Just recently I sent a letter to a friend of mine overseas. I know, I know--I send letters to people. I'm such a softy for pen and paper and stamps and starting monologues off with "Dearest" and ending them with "Love." The world could be going to hell in a hand basket and my first thought would be to find a more upbeat radio channel. But anyway, on the back of this particular envelope, I taped the following Baby Blues comic strip:
In case you can't see it (as your eyes have smoked over due to backyard barbecues and summer sweat sneaking down your brow), click on it. But if you're looking for a transcript, the first panel says: "I'm going to the kitchen to get some crackers..." The second: "...WHILE BALANCING THE STEPSTOOL ON TWO SKATEBOARDS AND A BANANA PEEL!!!" The third: "Boredom is for the boring!" "Tell the gang at the emergency room I said hi."

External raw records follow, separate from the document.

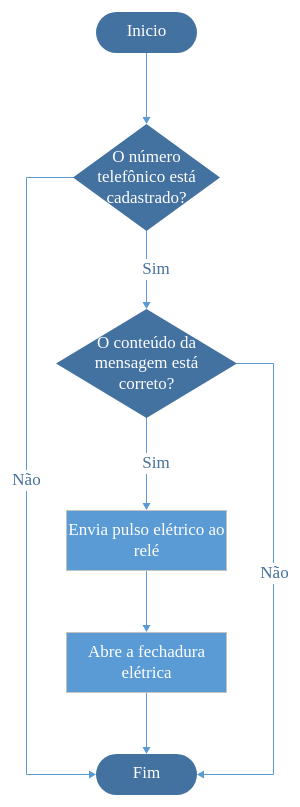
<!DOCTYPE html>
<html lang="pt">
<head>
<meta charset="utf-8">
<title>Fluxograma da fechadura elétrica</title>
<style>
:root {
  --paper: #ffffff;
  --dark: #4472a0;
  --light: #5b9bd5;
  --edge: #c3c3c3;
  --label: #44709d;
}
* { box-sizing: border-box; }
html, body { margin: 0; overflow: hidden; background: var(--paper); }
.flowchart {
  position: relative;
  width: 300px;
  height: 807px;
  overflow: hidden;
  background: var(--paper);
  font: 17px/20.5px "Liberation Serif", "Noto Serif", serif;
}
.connectors { position: absolute; left: 0; top: 0; }
.connectors .line { fill: none; stroke: var(--light); stroke-width: 1; }
.arrowhead { fill: var(--light); }
.node {
  position: absolute;
  display: flex;
  align-items: center;
  justify-content: center;
  text-align: center;
  white-space: nowrap;
  color: var(--paper);
}
.terminal { left: 96px; width: 101px; height: 41px; padding-bottom: 2px; border-radius: 21px; background: var(--dark); }
.decision { background: var(--dark); clip-path: polygon(50% 0, 100% 50%, 50% 100%, 0 50%); }
.process { left: 66px; width: 161px; height: 61px; background: var(--light); border: 1px solid var(--edge); }
.start { top: 12px; }
.end { top: 754px; }
.check-number { left: 73px; top: 124px; width: 147px; height: 107px; }
.check-message { left: 56px; top: 309px; width: 181px; height: 109px; }
.send-pulse { top: 510px; }
.open-lock { top: 632px; }
.branch {
  position: absolute;
  height: 21px;
  padding: 0 1px;
  background: var(--paper);
  color: var(--label);
  white-space: nowrap;
  transform: translateX(-50%);
}
.yes-number { left: 156px; top: 259px; }
.yes-message { left: 156px; top: 453px; }
.no-number { left: 26.5px; top: 470px; }
.no-message { left: 274.5px; top: 563px; }
</style>
</head>
<body>
<main class="flowchart">
  <svg class="connectors" width="300" height="807" viewBox="0 0 300 807" aria-hidden="true">
    <defs>
      <polygon id="arrow" class="arrowhead" points="0,0 -4,-7 4,-7"/>
    </defs>
    <g class="line">
      <path d="M146.5 53V118"/>
      <path d="M146.5 230V303"/>
      <path d="M146.5 417V504"/>
      <path d="M146.5 571V626"/>
      <path d="M146.5 693V748"/>
      <path d="M74 177.5H26.5V774.5H90"/>
      <path d="M236 363.5H273.5V774.5H203"/>
    </g>
    <use href="#arrow" x="146.5" y="124"/>
    <use href="#arrow" x="146.5" y="309"/>
    <use href="#arrow" x="146.5" y="510"/>
    <use href="#arrow" x="146.5" y="632"/>
    <use href="#arrow" x="146.5" y="754"/>
    <use href="#arrow" transform="translate(96 774.5) rotate(-90)"/>
    <use href="#arrow" transform="translate(197 774.5) rotate(90)"/>
  </svg>

  <div class="node terminal start">Inicio</div>
  <div class="node decision check-number">O número<br>telefônico está<br>cadastrado?</div>
  <div class="node decision check-message">O conteúdo da<br>mensagem está<br>correto?</div>
  <div class="node process send-pulse">Envia pulso elétrico ao<br>relé</div>
  <div class="node process open-lock">Abre a fechadura<br>elétrica</div>
  <div class="node terminal end">Fim</div>

  <span class="branch yes-number">Sim</span>
  <span class="branch yes-message">Sim</span>
  <span class="branch no-number">Não</span>
  <span class="branch no-message">Não</span>
</main>
</body>
</html>
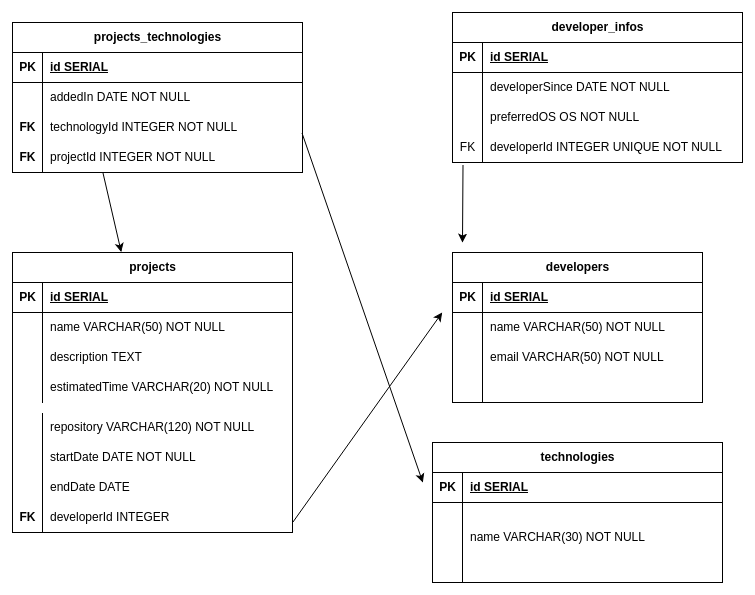
<!DOCTYPE html>
<html lang="en">
<head>
<meta charset="utf-8">
<title>Database schema</title>
<style>
:root { --ink: #000; --paper: #fff; --row: 30px; }
* { box-sizing: border-box; margin: 0; padding: 0; }
html, body { width: 755px; height: 595px; overflow: hidden; background: var(--paper); }
body { font: 12px/29px "Liberation Sans", Arial, sans-serif; color: var(--ink); }
.diagram { position: relative; width: 755px; height: 595px; }
.entity { position: absolute; border: 1px solid var(--ink); overflow: hidden; background: var(--paper); }
.entity h2 { height: var(--row); font-size: 12px; text-align: center; border-bottom: 1px solid var(--ink); }
.row { display: grid; grid-template-columns: 30px 1fr; height: var(--row); white-space: nowrap; }
.key { border-right: 1px solid var(--ink); text-align: center; font-weight: bold; }
.key.plain { font-weight: normal; }
.field { padding-left: 7px; }
.primary { border-bottom: 1px solid var(--ink); }
.primary .field { font-weight: bold; text-decoration: underline; }
.spaced { margin-top: 10px; }
.short { height: 20px; }
.projects-technologies { left: 12px; top: 22px; width: 291px; height: 151px; }
.developer-infos { left: 452px; top: 12px; width: 291px; height: 151px; }
.projects { left: 12px; top: 252px; width: 281px; height: 281px; }
.developers { left: 452px; top: 252px; width: 251px; height: 151px; }
.technologies { left: 432px; top: 442px; width: 291px; height: 141px; }
.relations { position: absolute; left: 0; top: 0; }
</style>
</head>
<body>
<main class="diagram">
  <section class="entity projects-technologies">
    <h2>projects_technologies</h2>
    <div class="row primary"><span class="key">PK</span><span class="field">id SERIAL</span></div>
    <div class="row"><span class="key"></span><span class="field">addedIn DATE NOT NULL</span></div>
    <div class="row"><span class="key">FK</span><span class="field">technologyId INTEGER NOT NULL</span></div>
    <div class="row"><span class="key">FK</span><span class="field">projectId INTEGER NOT NULL</span></div>
  </section>

  <section class="entity developer-infos">
    <h2>developer_infos</h2>
    <div class="row primary"><span class="key">PK</span><span class="field">id SERIAL</span></div>
    <div class="row"><span class="key"></span><span class="field">developerSince DATE NOT NULL</span></div>
    <div class="row"><span class="key"></span><span class="field">preferredOS OS NOT NULL</span></div>
    <div class="row"><span class="key plain">FK</span><span class="field">developerId INTEGER UNIQUE NOT NULL</span></div>
  </section>

  <section class="entity projects">
    <h2>projects</h2>
    <div class="row primary"><span class="key">PK</span><span class="field">id SERIAL</span></div>
    <div class="row"><span class="key"></span><span class="field">name VARCHAR(50) NOT NULL</span></div>
    <div class="row"><span class="key"></span><span class="field">description TEXT</span></div>
    <div class="row"><span class="key"></span><span class="field">estimatedTime VARCHAR(20) NOT NULL</span></div>
    <div class="row spaced"><span class="key"></span><span class="field">repository VARCHAR(120) NOT NULL</span></div>
    <div class="row"><span class="key"></span><span class="field">startDate DATE NOT NULL</span></div>
    <div class="row"><span class="key"></span><span class="field">endDate DATE</span></div>
    <div class="row"><span class="key">FK</span><span class="field">developerId INTEGER</span></div>
  </section>

  <section class="entity developers">
    <h2>developers</h2>
    <div class="row primary"><span class="key">PK</span><span class="field">id SERIAL</span></div>
    <div class="row"><span class="key"></span><span class="field">name VARCHAR(50) NOT NULL</span></div>
    <div class="row"><span class="key"></span><span class="field">email VARCHAR(50) NOT NULL</span></div>
    <div class="row"><span class="key"></span><span class="field"></span></div>
  </section>

  <section class="entity technologies">
    <h2>technologies</h2>
    <div class="row primary"><span class="key">PK</span><span class="field">id SERIAL</span></div>
    <div class="row short"><span class="key"></span><span class="field"></span></div>
    <div class="row"><span class="key"></span><span class="field">name VARCHAR(30) NOT NULL</span></div>
    <div class="row"><span class="key"></span><span class="field"></span></div>
  </section>

  <svg class="relations" width="755" height="595" viewBox="0 0 755 595" fill="none" stroke="var(--ink)" aria-hidden="true">
    <defs>
      <marker id="arrowhead" markerUnits="userSpaceOnUse" markerWidth="10" markerHeight="10" refX="8" refY="5" orient="auto">
        <path d="M8 5 L1 8.5 L2.8 5 L1 1.5 Z" fill="var(--ink)" stroke="var(--ink)"/>
      </marker>
    </defs>
    <g marker-end="url(#arrowhead)">
      <line x1="103" y1="173" x2="121" y2="251" marker-end="url(#arrowhead)"/>
      <line x1="302" y1="133" x2="422.5" y2="481.5" marker-end="url(#arrowhead)"/>
      <line x1="293" y1="522" x2="441.5" y2="313.5" marker-end="url(#arrowhead)"/>
      <line x1="463" y1="165" x2="462.5" y2="241.5" marker-end="url(#arrowhead)"/>
    </g>
  </svg>
</main>
</body>
</html>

I picked it because I wanted to send this person a summer comic, from one workaholic to another. He's going to Cambridge University and has exams coming up. Summers are scary for students like us. We work through fall, with the leaves changing from green to technicolor, and we trudge through spring, replacing our winter coats with summer shorts (although in Florida our passage of time is basically switching from flip flops to tennis shoes and back again). But then summer arrives and all of a sudden we're supposed to do nothing.
Do you know what nothing translates to for a workaholic?
Auto maintenance, house repair, storage cleaning, calling distant relatives, volunteering, varnishing the furniture, deleting unnecessary files off the computer, birthday shopping, christmas shopping, any activity that will get you ahead in the fall, trying that new recipe your coworker gave you (you forgot that you were supposed to be an excellent chef!), going to a yoga class, clearing out the email inbox, reading the latest best seller, organizing a committee, revamping the wardrobe, double checking the budget...
...sleeping (if it's not on the task list, it will not happen)...
...trying out a new skin cream, organizing the organizer/calendar, clipping coupons, re-accessing life goals, watching CNN, HBO, QVC, ABC, MSNBC, TMC--while wondering to yourself why you don't have Tivo...or a secretary--and of course, questioning if you're really doing your part to try to save the planet. You gas guzzler, you.
As Americans, we're raised with this Puritanical sense of right and wrong. We grew up with the rags-to-riches mentality floating around in the back of our minds; if we just worked a little bit harder, for a little bit longer, we could become successful. Just look at Rockefeller, or Donald Trump, or Madonna. Maybe even Oprah, if you're feeling particularly generous. Working hard will get us so very far, but, in the attempt to make it to one of the top tiers--in our thrill of the chase--what if we're all working ourselves just a little too hard?
It occurred to me over the three day weekend that while I know how to change my oil, fix a runny toilet, and catalogue the difference between anaphoras and caesuras, I really don't know how to take a vacation. I tried to imagine myself going away, leaving my life behind me for a day or two. Would I relax? Would I focus on the here and now and not on what I could have been doing had I stayed at home?
Should I have chosen a Cathy comic instead of a Baby Blues one?
(R.I.P. Cathy comics)